## Exercise aim
Return every line from the records below in which the word "display" is found.
↓↓↓
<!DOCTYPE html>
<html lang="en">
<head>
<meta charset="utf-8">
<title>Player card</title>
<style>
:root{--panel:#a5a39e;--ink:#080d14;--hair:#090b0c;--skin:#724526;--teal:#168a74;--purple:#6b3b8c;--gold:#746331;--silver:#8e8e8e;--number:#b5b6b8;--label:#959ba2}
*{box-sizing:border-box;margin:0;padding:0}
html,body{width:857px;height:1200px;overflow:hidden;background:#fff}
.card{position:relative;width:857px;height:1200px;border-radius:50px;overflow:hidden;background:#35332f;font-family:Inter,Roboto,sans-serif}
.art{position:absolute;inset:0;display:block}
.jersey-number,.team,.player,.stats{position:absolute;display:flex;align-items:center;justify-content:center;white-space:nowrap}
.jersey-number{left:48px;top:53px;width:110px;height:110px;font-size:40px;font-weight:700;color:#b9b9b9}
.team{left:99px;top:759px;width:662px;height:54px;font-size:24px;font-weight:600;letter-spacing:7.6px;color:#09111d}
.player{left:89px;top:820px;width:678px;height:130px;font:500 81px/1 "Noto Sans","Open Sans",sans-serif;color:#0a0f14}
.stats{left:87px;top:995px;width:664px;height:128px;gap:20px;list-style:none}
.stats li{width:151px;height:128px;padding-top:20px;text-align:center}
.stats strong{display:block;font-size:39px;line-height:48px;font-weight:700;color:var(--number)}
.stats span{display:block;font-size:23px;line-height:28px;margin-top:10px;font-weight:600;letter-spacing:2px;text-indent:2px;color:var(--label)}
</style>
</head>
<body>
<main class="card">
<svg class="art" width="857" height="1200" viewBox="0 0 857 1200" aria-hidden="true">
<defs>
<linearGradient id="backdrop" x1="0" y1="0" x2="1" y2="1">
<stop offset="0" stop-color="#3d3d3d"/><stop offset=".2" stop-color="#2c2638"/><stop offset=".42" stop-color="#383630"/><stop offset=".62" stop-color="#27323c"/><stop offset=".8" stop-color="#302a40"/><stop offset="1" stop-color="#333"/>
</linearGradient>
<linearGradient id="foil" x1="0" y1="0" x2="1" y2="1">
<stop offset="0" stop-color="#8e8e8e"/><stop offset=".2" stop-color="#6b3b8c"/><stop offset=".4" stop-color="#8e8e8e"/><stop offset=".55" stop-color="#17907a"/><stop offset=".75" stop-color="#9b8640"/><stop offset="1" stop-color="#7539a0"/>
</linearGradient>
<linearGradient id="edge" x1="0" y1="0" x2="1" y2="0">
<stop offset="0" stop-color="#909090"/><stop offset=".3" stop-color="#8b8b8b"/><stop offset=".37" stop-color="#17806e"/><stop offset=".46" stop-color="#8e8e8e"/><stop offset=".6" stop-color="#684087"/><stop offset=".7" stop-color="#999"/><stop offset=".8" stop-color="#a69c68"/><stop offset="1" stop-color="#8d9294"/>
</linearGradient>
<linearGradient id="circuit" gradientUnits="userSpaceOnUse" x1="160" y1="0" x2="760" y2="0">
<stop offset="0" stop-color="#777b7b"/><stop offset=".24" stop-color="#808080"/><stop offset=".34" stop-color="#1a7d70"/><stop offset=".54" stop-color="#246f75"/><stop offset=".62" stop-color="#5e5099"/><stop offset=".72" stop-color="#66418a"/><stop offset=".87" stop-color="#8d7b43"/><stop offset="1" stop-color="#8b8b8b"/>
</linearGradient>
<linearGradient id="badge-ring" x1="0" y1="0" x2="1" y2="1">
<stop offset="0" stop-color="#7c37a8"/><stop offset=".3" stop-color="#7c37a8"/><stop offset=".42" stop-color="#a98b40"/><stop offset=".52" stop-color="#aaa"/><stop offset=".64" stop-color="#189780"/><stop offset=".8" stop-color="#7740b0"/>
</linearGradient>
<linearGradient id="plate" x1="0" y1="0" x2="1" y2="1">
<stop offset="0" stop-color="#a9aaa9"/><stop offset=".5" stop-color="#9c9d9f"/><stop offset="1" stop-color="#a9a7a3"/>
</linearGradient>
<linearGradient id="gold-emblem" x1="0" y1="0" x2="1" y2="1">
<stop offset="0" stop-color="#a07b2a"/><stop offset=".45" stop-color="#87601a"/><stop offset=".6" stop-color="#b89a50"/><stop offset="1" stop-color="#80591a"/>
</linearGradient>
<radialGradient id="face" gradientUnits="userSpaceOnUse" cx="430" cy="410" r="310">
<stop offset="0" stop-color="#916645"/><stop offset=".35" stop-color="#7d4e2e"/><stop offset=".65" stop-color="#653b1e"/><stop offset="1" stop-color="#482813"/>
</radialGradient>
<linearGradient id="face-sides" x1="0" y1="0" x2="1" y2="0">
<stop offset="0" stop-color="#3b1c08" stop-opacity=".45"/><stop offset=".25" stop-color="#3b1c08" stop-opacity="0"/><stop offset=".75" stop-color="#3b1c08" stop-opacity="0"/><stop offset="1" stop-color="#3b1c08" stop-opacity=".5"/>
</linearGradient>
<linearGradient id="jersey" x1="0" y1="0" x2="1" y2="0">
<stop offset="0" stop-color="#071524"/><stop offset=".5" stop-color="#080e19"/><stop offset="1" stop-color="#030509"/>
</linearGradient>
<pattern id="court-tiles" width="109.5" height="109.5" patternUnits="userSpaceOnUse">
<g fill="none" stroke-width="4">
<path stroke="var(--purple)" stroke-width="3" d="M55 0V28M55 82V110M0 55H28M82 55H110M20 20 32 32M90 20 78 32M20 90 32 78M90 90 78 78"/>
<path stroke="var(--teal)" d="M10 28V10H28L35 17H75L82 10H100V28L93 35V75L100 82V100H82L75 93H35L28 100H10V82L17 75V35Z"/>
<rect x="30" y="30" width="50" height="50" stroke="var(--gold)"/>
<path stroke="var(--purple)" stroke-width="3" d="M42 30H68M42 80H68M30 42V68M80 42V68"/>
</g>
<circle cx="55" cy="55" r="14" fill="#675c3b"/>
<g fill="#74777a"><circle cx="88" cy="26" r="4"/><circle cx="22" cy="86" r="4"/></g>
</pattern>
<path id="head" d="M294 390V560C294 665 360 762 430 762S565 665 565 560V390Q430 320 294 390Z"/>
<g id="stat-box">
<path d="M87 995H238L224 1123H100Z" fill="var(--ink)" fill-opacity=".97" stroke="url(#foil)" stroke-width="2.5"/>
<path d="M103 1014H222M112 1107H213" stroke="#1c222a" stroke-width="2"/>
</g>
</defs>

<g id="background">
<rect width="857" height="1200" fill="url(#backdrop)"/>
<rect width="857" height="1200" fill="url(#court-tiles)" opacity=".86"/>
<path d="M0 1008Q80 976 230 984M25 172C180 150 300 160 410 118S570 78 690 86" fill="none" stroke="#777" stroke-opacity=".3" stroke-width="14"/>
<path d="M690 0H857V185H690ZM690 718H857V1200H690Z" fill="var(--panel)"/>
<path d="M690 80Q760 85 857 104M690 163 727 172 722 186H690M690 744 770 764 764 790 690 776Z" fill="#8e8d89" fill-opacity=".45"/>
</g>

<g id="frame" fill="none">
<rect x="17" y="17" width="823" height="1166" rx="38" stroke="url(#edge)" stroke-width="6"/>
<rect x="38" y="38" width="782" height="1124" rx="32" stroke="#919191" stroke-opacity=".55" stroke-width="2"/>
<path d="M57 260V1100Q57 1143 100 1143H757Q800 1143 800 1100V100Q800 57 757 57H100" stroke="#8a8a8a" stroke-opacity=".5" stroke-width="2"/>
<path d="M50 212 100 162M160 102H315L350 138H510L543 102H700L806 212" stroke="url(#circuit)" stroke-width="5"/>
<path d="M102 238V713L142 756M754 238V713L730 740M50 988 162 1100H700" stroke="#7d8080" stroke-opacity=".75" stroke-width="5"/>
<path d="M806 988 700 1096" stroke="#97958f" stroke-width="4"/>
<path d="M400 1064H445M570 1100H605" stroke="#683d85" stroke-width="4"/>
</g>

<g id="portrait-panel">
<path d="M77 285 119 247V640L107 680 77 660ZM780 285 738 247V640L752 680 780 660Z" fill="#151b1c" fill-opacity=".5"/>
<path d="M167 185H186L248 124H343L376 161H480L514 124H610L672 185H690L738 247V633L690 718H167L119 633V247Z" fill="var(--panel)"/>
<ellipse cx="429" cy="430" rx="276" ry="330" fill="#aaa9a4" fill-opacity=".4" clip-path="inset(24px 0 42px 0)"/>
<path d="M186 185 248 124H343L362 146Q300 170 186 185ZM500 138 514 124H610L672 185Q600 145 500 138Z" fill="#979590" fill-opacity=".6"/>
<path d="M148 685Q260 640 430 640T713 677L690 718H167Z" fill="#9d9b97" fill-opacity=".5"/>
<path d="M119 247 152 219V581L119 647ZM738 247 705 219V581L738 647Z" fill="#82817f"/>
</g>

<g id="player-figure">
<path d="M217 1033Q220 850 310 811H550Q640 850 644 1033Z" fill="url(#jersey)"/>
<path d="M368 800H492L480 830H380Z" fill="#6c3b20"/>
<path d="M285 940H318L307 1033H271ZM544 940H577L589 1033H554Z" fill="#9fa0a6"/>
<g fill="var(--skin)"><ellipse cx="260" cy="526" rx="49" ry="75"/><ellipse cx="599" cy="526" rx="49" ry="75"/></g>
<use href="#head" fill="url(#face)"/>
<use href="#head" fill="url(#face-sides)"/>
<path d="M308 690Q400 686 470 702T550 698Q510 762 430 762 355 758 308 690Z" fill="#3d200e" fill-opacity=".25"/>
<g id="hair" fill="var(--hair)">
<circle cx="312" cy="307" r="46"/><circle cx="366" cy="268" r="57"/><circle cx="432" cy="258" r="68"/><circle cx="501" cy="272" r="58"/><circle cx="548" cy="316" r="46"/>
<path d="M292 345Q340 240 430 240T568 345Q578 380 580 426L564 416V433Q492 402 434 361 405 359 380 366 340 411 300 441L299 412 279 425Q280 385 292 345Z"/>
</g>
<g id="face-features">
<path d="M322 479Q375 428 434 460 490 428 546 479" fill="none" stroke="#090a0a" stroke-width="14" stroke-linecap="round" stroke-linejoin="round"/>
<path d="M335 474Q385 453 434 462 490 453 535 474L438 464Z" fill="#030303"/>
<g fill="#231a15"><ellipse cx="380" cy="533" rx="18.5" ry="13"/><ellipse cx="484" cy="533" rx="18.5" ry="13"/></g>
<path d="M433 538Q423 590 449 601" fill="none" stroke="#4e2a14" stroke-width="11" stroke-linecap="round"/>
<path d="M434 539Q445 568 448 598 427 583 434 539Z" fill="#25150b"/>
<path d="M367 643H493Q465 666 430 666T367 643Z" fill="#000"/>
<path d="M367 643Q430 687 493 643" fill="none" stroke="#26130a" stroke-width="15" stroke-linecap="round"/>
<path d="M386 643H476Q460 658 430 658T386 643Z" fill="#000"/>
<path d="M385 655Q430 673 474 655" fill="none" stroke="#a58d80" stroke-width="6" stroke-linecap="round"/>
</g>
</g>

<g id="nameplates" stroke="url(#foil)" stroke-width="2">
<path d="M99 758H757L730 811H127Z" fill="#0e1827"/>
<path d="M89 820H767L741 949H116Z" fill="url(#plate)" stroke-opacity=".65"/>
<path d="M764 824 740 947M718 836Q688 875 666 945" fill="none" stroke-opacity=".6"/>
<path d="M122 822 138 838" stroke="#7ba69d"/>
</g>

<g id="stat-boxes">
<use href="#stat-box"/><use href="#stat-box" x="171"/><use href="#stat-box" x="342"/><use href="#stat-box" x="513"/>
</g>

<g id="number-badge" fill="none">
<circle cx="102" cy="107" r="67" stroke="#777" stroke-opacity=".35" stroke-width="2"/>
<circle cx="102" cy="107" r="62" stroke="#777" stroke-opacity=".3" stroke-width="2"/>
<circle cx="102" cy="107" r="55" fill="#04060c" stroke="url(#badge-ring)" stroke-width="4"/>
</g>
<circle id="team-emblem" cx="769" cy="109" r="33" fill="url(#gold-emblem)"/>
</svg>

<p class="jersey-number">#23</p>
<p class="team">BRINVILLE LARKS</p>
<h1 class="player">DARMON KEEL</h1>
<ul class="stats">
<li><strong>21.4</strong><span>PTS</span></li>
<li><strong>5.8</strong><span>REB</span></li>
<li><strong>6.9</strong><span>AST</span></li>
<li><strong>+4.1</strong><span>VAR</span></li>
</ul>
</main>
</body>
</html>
↑↑↑
## Result for this exercise
.art{position:absolute;inset:0;display:block}
.jersey-number,.team,.player,.stats{position:absolute;display:flex;align-items:center;justify-content:center;white-space:nowrap}
.stats strong{display:block;font-size:39px;line-height:48px;font-weight:700;color:var(--number)}
.stats span{display:block;font-size:23px;line-height:28px;margin-top:10px;font-weight:600;letter-spacing:2px;text-indent:2px;color:var(--label)}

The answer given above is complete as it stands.